Some UA faculty members said every few years, students seem to struggle with the issue, yet nothing has changed. As more and more students discover the darker parts of the people immortalized on the campus buildings, it raises the question about who are the people behind the names and if they are worthy to be such a fundamental part of the University.


Lisa Lindquist Dorr, who serves as associate dean of the College of Arts and Sciences and opposes the name change, told The Washington Post that it's important to recognize Morgan's contribution to the university—namely, helping to resuscitate the university after it was largely burned down by Union troops. “While [Morgan's] racial beliefs are appalling," she said, "We need to remember both his contribution to the university while we acknowledge that his racial beliefs in no way reflect the values of the university today." She concluded, “I’m in favor of keeping the building names but being very clear about why this person was honored at that time—and how we can come to disassociate ourselves from that legacy.”

In a statement, a UA representative said "we share in the respect and admiration for Ms. Lee," adding, "In the past, buildings on our campus have been named for men and women whose contributions to the University and society were viewed through the context of the times they lived. Their history does not define us. Rather, it informs us and moves us forward. Through our strategic planning process that is underway, all points of view are being heard."


The argument that Morgan's name is worth marking on campus ground does not hold water for many. The Crimson White's editorial board came out in favor of renaming the building, stating that "John Tyler Morgan’s name only reminds students of terrorism," and that "the choice is easy, and it’s long past time 
for change."

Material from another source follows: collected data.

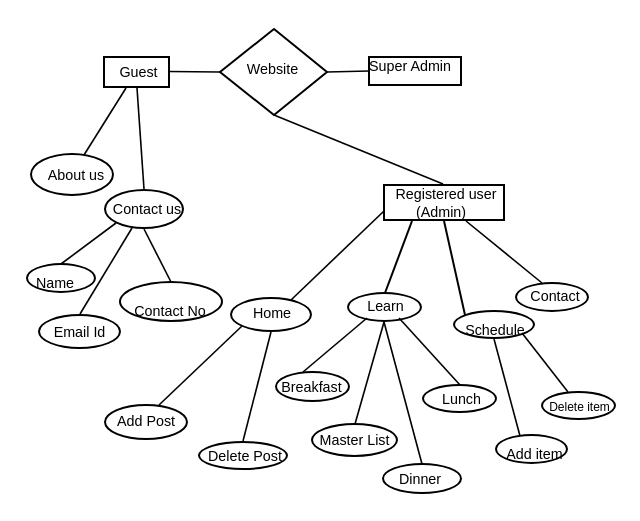
<!DOCTYPE html>
<html lang="en">
<head>
<meta charset="utf-8">
<title>Website entity diagram</title>
<style>
  :root { --paper: #fff; --ink: #000; }
  * { box-sizing: border-box; }
  html, body { margin: 0; overflow: hidden; background: var(--paper); }
  .diagram {
    position: relative; width: 640px; height: 521px; overflow: hidden;
    background: var(--paper); color: var(--ink);
    font: 14.3px/18px "Liberation Sans", Arial, sans-serif;
  }
  .connectors { position: absolute; inset: 0; fill: none; stroke: var(--ink); stroke-width: 1.6; }
  .connectors .strong { stroke-width: 2; }
  .node {
    position: absolute; left: var(--x); top: var(--y); width: var(--w); height: var(--h);
    display: flex; align-items: center; justify-content: center;
    text-align: center; white-space: nowrap;
  }
  .entity, .attribute { border: 2px solid var(--ink); background: var(--paper); }
  .attribute { border-radius: 50%; }
  .label { position: relative; left: var(--dx, 0); top: var(--dy, 0); }
  .small { font-size: 12px; }
  .role { position: relative; left: -5px; }
</style>
</head>
<body>
<main class="diagram">
  <div class="node relation" style="--x:220px;--y:29px;--w:107px;--h:86px;--dx:-1px;--dy:-3px"><span class="label">Website</span></div>

  <div class="node entity" style="--x:103px;--y:56px;--w:67px;--h:32px;--dx:2px"><span class="label">Guest</span></div>
  <div class="node entity" style="--x:368px;--y:56px;--w:94px;--h:30px;--dx:-5px;--dy:-5px"><span class="label">Super Admin</span></div>
  <div class="node entity" style="--x:383px;--y:184px;--w:122px;--h:37px;--dx:2px"><span class="label">Registered user<br><span class="role">(Admin)</span></span></div>

  <div class="node attribute" style="--x:30px;--y:153px;--w:84px;--h:43px;--dx:4px"><span class="label">About us</span></div>
  <div class="node attribute" style="--x:104px;--y:189px;--w:80px;--h:40px;--dx:3px"><span class="label">Contact us</span></div>
  <div class="node attribute" style="--x:26px;--y:263px;--w:70px;--h:30px;--dx:-6px;--dy:5px"><span class="label">Name</span></div>
  <div class="node attribute" style="--x:119px;--y:281px;--w:104px;--h:41px;--dx:-1px;--dy:9px"><span class="label">Contact No</span></div>
  <div class="node attribute" style="--x:38px;--y:314px;--w:83px;--h:35px"><span class="label">Email Id</span></div>

  <div class="node attribute" style="--x:230px;--y:297px;--w:82px;--h:35px;--dx:1px;--dy:-2px"><span class="label">Home</span></div>
  <div class="node attribute" style="--x:104px;--y:404px;--w:84px;--h:36px;--dy:-1px"><span class="label">Add Post</span></div>
  <div class="node attribute" style="--x:198px;--y:441px;--w:90px;--h:29px;--dx:2px"><span class="label">Delete Post</span></div>

  <div class="node attribute" style="--x:347px;--y:292px;--w:75px;--h:30px;--dx:1px;--dy:-1px"><span class="label">Learn</span></div>
  <div class="node attribute" style="--x:275px;--y:371px;--w:75px;--h:31px;--dx:-1px"><span class="label">Breakfast</span></div>
  <div class="node attribute" style="--x:311px;--y:423px;--w:87px;--h:34px"><span class="label">Master List</span></div>
  <div class="node attribute" style="--x:382px;--y:463px;--w:80px;--h:31px;--dx:-2px"><span class="label">Dinner</span></div>
  <div class="node attribute" style="--x:422px;--y:384px;--w:75px;--h:29px;--dx:2px"><span class="label">Lunch</span></div>

  <div class="node attribute" style="--x:453px;--y:310px;--w:82px;--h:29px;--dx:1px;--dy:5px"><span class="label">Schedule</span></div>
  <div class="node attribute" style="--x:495px;--y:434px;--w:73px;--h:30px;--dx:3px;--dy:5px"><span class="label">Add item</span></div>
  <div class="node attribute small" style="--x:541px;--y:391px;--w:75px;--h:29px;--dx:1px;--dy:1px"><span class="label">Delete item</span></div>
  <div class="node attribute" style="--x:515px;--y:282px;--w:74px;--h:30px;--dx:3px;--dy:-1px"><span class="label">Contact</span></div>

  <svg class="connectors" width="640" height="521" viewBox="0 0 640 521" aria-hidden="true">
    <polygon class="strong" points="274,29 327,72 274,115 220,72"/>
    <g class="website-links">
      <line x1="169" y1="71.5" x2="220" y2="72"/>
      <line x1="327" y1="72" x2="369" y2="71"/>
      <line x1="274" y1="115" x2="443" y2="184"/>
    </g>
    <g class="guest-links">
      <line x1="126" y1="88" x2="84" y2="155"/>
      <line x1="137" y1="88" x2="144" y2="189"/>
      <line x1="116" y1="223" x2="61" y2="264"/>
      <line x1="132" y1="228" x2="80" y2="314"/>
      <line x1="144" y1="229" x2="171" y2="282"/>
    </g>
    <g class="admin-links">
      <line x1="384" y1="211" x2="291" y2="300"/>
      <line class="strong" x1="412" y1="221" x2="385" y2="293"/>
      <line class="strong" x1="444" y1="221" x2="465" y2="315"/>
      <line x1="466" y1="221" x2="542" y2="283"/>
    </g>
    <g class="home-links">
      <line x1="242" y1="326" x2="159" y2="405"/>
      <line x1="271" y1="332" x2="243" y2="441"/>
    </g>
    <g class="learn-links">
      <line x1="367" y1="318" x2="303" y2="372"/>
      <line x1="384" y1="322" x2="355" y2="424"/>
      <line x1="384" y1="322" x2="422" y2="464"/>
      <line x1="399" y1="318" x2="460" y2="385"/>
    </g>
    <g class="schedule-links">
      <line x1="494" y1="339" x2="520" y2="436"/>
      <line x1="522" y1="333" x2="568" y2="392"/>
    </g>
  </svg>
</main>
</body>
</html>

Danielle Wiener-Bronner is a news reporter.

Share This Story

Get our newsletter